Newt Gingrich criticized the chairman of the joint chiefs of staff for characterizing Iran as a "rational actor" in international affairs and defending the possibility of preventing an Israeli attack on Iranian nuclear sites, during Wednesday night's Republican candidates debate hosted by CNN and the Republican Party of Arizona.
The statement: "The fact is this is a dictator, Ahmadinejad, who has said he doesn't believe the Holocaust existed. This is a dictator who said he wants to eliminate Israel from the face of the Earth. This is a dictator who said he wants to drive the United States out of the Middle East. I'm inclined to believe dictators ... If you think a madman is about to have nuclear weapons, and you think that madman is going to use those nuclear weapons, then you have an absolute moral obligation to defend the lives of your people by eliminating the capacity to get nuclear weapons." -- Former House Speaker Newt Gingrich, during Wednesday night's GOP presidential debate.
The facts: Gingrich gives a fairly accurate summary of Ahmadinejad's greatest hits. The Iranian president, now in his second term, has indeed questioned the existence of the Holocaust, the genocidal Nazi campaign against European Jews, and talked about seeing the destruction of the state of Israel.
There's one catch, though: According to U.S. intelligence agencies, Ahmadinejad isn't the guy who would be making any decisions about whether to build nuclear weapons. They say that authority belongs to the Islamic republic's supreme leader, the Ayatollah Ali Khamenei.

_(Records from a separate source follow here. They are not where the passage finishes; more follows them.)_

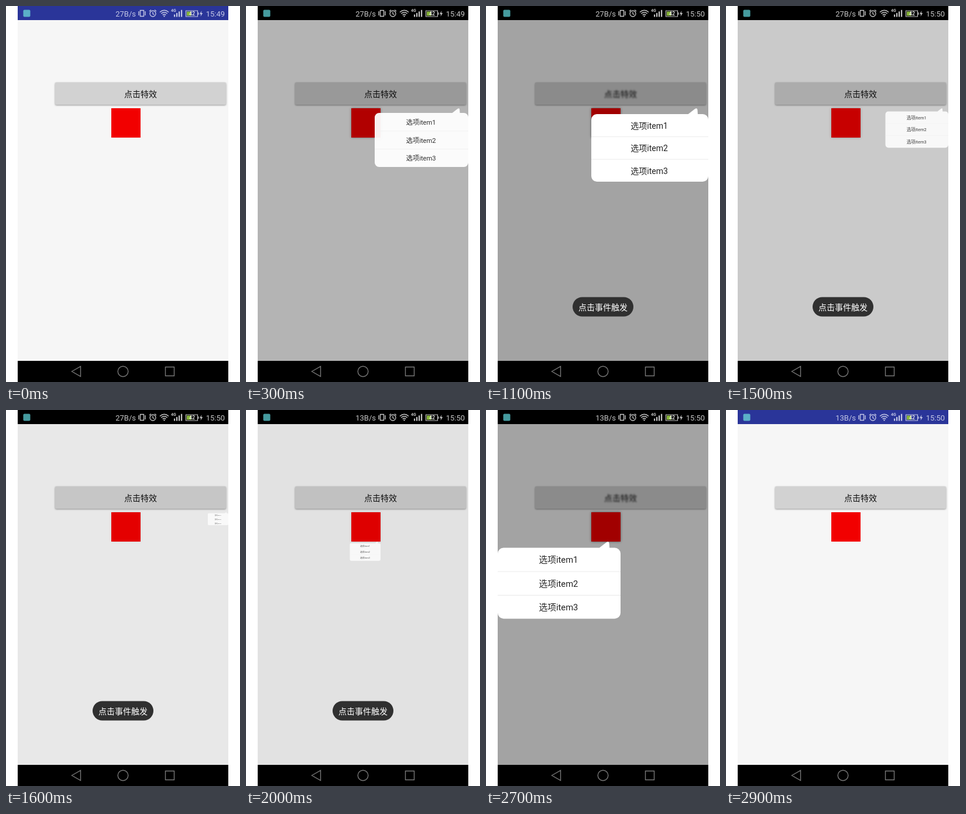
Write an HTML page with a canvas that moves like this. It is 400 px wide and 640 px high and loops after 3000 ms.

```html
<!DOCTYPE html>
<html lang="zh-CN">
<head>
<meta charset="utf-8">
<style>
  html, body { margin: 0; width: 100%; height: 100%; overflow: hidden; background: #fff; }
  canvas { display: block; }
</style>
</head>
<body>
<canvas id="stage" width="400" height="640"></canvas>
<script>
const ctx = document.getElementById('stage').getContext('2d');
const FONT = 'Roboto, "Noto Sans CJK SC", "Noto Sans CJK", sans-serif';

// [step, value] keys; one step is 100 ms
const POPUP = [[0, 0], [1, .15], [3, .8], [5, 1], [13, 1], [14, .9], [16, .175], [17, .03],
  [18, 0], [19, 0], [20, .25], [22, 1], [27, 1], [28, .5], [29, 0]];
const TOAST = [[8, 0], [9, .4], [10, .85], [11, 1], [23, 1], [25, 0]];

function keyed(keys, n) {
  if (n <= keys[0][0]) return keys[0][1];
  for (let i = 1; i < keys.length; i++) {
    const [a, u] = keys[i - 1], [b, v] = keys[i];
    if (n <= b) return u + (v - u) * (n - a) / (b - a);
  }
  return keys[keys.length - 1][1];
}

function box(x, y, w, h, color, r = 0) {
  ctx.fillStyle = color;
  ctx.beginPath();
  ctx.roundRect(x, y, w, h, r);
  ctx.fill();
}

function text(s, x, y, size, color, align = 'center', weight = 400) {
  ctx.font = `${weight} ${size}px ${FONT}`;
  ctx.textAlign = align;
  ctx.fillStyle = color;
  ctx.fillText(s, x, y);
}

function stroke(d, color, width) {
  ctx.strokeStyle = color;
  ctx.lineWidth = width;
  ctx.stroke(new Path2D(d));
}

function shadow(color, blur, y = 0) {
  ctx.shadowColor = color;
  ctx.shadowBlur = blur;
  ctx.shadowOffsetY = y;
}

function statusBar(n, open) {
  const tint = open ? '#c4c4c4' : '#c3c7e6';
  box(20, 0, 360, 24, open ? '#000' : '#2a3599');
  box(29.5, 6.5, 12, 12, open ? '#469b9f' : '#5bb0c8', 2);
  text(n < 20 ? '27B/s' : '13B/s', 222, 17.5, 13, tint, 'right');
  text(n < 9 ? '15:49' : '15:50', 374, 17.5, 13, tint, 'right');

  // vibrate and alarm
  stroke('M229.5 7.5h6v10h-6zM227 9v7M238 9v7', tint, 1.4);
  stroke('M246 13a5 5 0 1 0 10 0a5 5 0 1 0-10 0M251 10v3.3l2.5 1.5M245 9l3-2.5M257 9l-3-2.5', tint, 1.3);

  // wifi
  stroke('M263 10.5Q270.5 4 278 10.5M265.3 13Q270.5 8.5 275.7 13M267.7 15.4Q270.5 13 273.3 15.4', tint, 1.5);
  box(269.3, 16.2, 2.4, 2.2, tint, 1);

  // signal
  text('4G', 282, 9.5, 7, tint, 'left', 700);
  for (let i = 0; i < 4; i++) box(287 + i * 4, 14.5 - i * 2.6, 2.2, 4 + i * 2.6, tint);

  // battery
  stroke('M307.5 8h20v10h-20zM329 11v4', tint, 1.2);
  box(309, 9.5, 8, 7, '#8bb83a');
  text('42', 318, 16.3, 9, '#eee', 'center', 500);
  ctx.fillStyle = tint;
  ctx.fill(new Path2D('M334.5 8L331 13.7h2.3L332.5 18L336.2 12h-2.3z'));
}

function navBar() {
  box(20, 604, 360, 36, '#000');
  stroke('M112.5 622L127.5 613.5V630.5ZM191.2 622a8.8 8.8 0 1 0 17.6 0a8.8 8.8 0 1 0-17.6 0M272.5 614.5h15v15h-15z', '#777', 1.4);
}

function content(p) {
  box(20, 24, 360, 580, '#f6f6f6');
  shadow('#0006', 3, 1);
  box(84, 130, 292, 38, '#d2d2d2', 2);
  shadow(`rgba(0,0,0,${.5 * p})`, 4);
  box(180, 174, 50, 50, '#f20000');
  shadow('transparent', 0);
  const blur = 1.8 * p ** 6;
  if (blur > .1) ctx.filter = `blur(${blur}px)`;
  text('点击特效', 230, 155, 14, '#111', 'center', 500);
  ctx.filter = 'none';
  box(20, 24, 360, 580, `rgba(0,0,0,${.337 * p})`);
}

// Grows from its top right corner at (x, y)
function popup(x, y, scale, alpha) {
  ctx.save();
  ctx.translate(x, y);
  ctx.scale(scale, scale);
  ctx.globalAlpha = alpha;
  const shape = new Path2D('M-35 10.5L-23 1.2Q-18.6-1.2-18.5 3L-18 10.5Z');
  shape.roundRect(-200, 10, 200, 115, 9.5);
  ctx.fillStyle = '#fff';
  ctx.fill(shape);
  for (let i = 0; i < 3; i++) {
    const top = 10 + i * 38.5;
    if (i) box(-200, top - .5, 200, 1, '#ececec');
    text('选项item' + (i + 1), -101, top + 24.7, 14, '#222');
  }
  ctx.restore();
}

function toast(alpha) {
  ctx.globalAlpha = alpha;
  box(148, 495.5, 104, 33, '#303030', 16.5);
  text('点击事件触发', 200, 518, 14, '#fff');
  ctx.globalAlpha = 1;
}

function draw(now) {
  const n = Math.floor(now / 100) % 30;
  const p = keyed(POPUP, n);
  ctx.clearRect(0, 0, 400, 640);
  content(p);
  statusBar(n, p > 0);
  navBar();
  if (p > 0) {
    const alpha = Math.min(1, .7 + .3 * p);
    if (n < 19) popup(380, 174, p, alpha);
    else popup(230, 224, 1.05 * p, alpha);
  }
  toast(keyed(TOAST, n));
}

const start = performance.now();
function tick() {
  draw(performance.now() - start);
  requestAnimationFrame(tick);
}
tick();
</script>
</body>
</html>
```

James Clapper, the U.S. director of national intelligence, told a Senate committee last week that any Iranian decision to build nuclear weapons "would be made by the supreme leader himself, and he would base that on a cost-benefit analysis."
Meanwhile, since winning a second term in Iran's hotly disputed 2009 presidential election, analysts say Ahmadinejad has been on the losing end of a power struggle with Khamenei's allies. And Iran's economy is being squeezed by international sanctions over its refusal to halt its nuclear fuel production and demonstrate the peaceful intentions of its nuclear program.
Tehran insists that it is enriching nuclear fuel only for civilian reactors. But in November, the International Atomic Energy Agency said it believed Iran had carried out some weapons-related research, and the agency says it's up to Iran to demonstrate that its nuclear program remains peaceful.
The verdict: Misleading. While Ahmadinejad's colorful public language has led to him being characterized as a "madman" in the West, as Gingrich put it, he's not believed to be the man who would make the critical decision about whether the Islamic republic would pursue the bomb.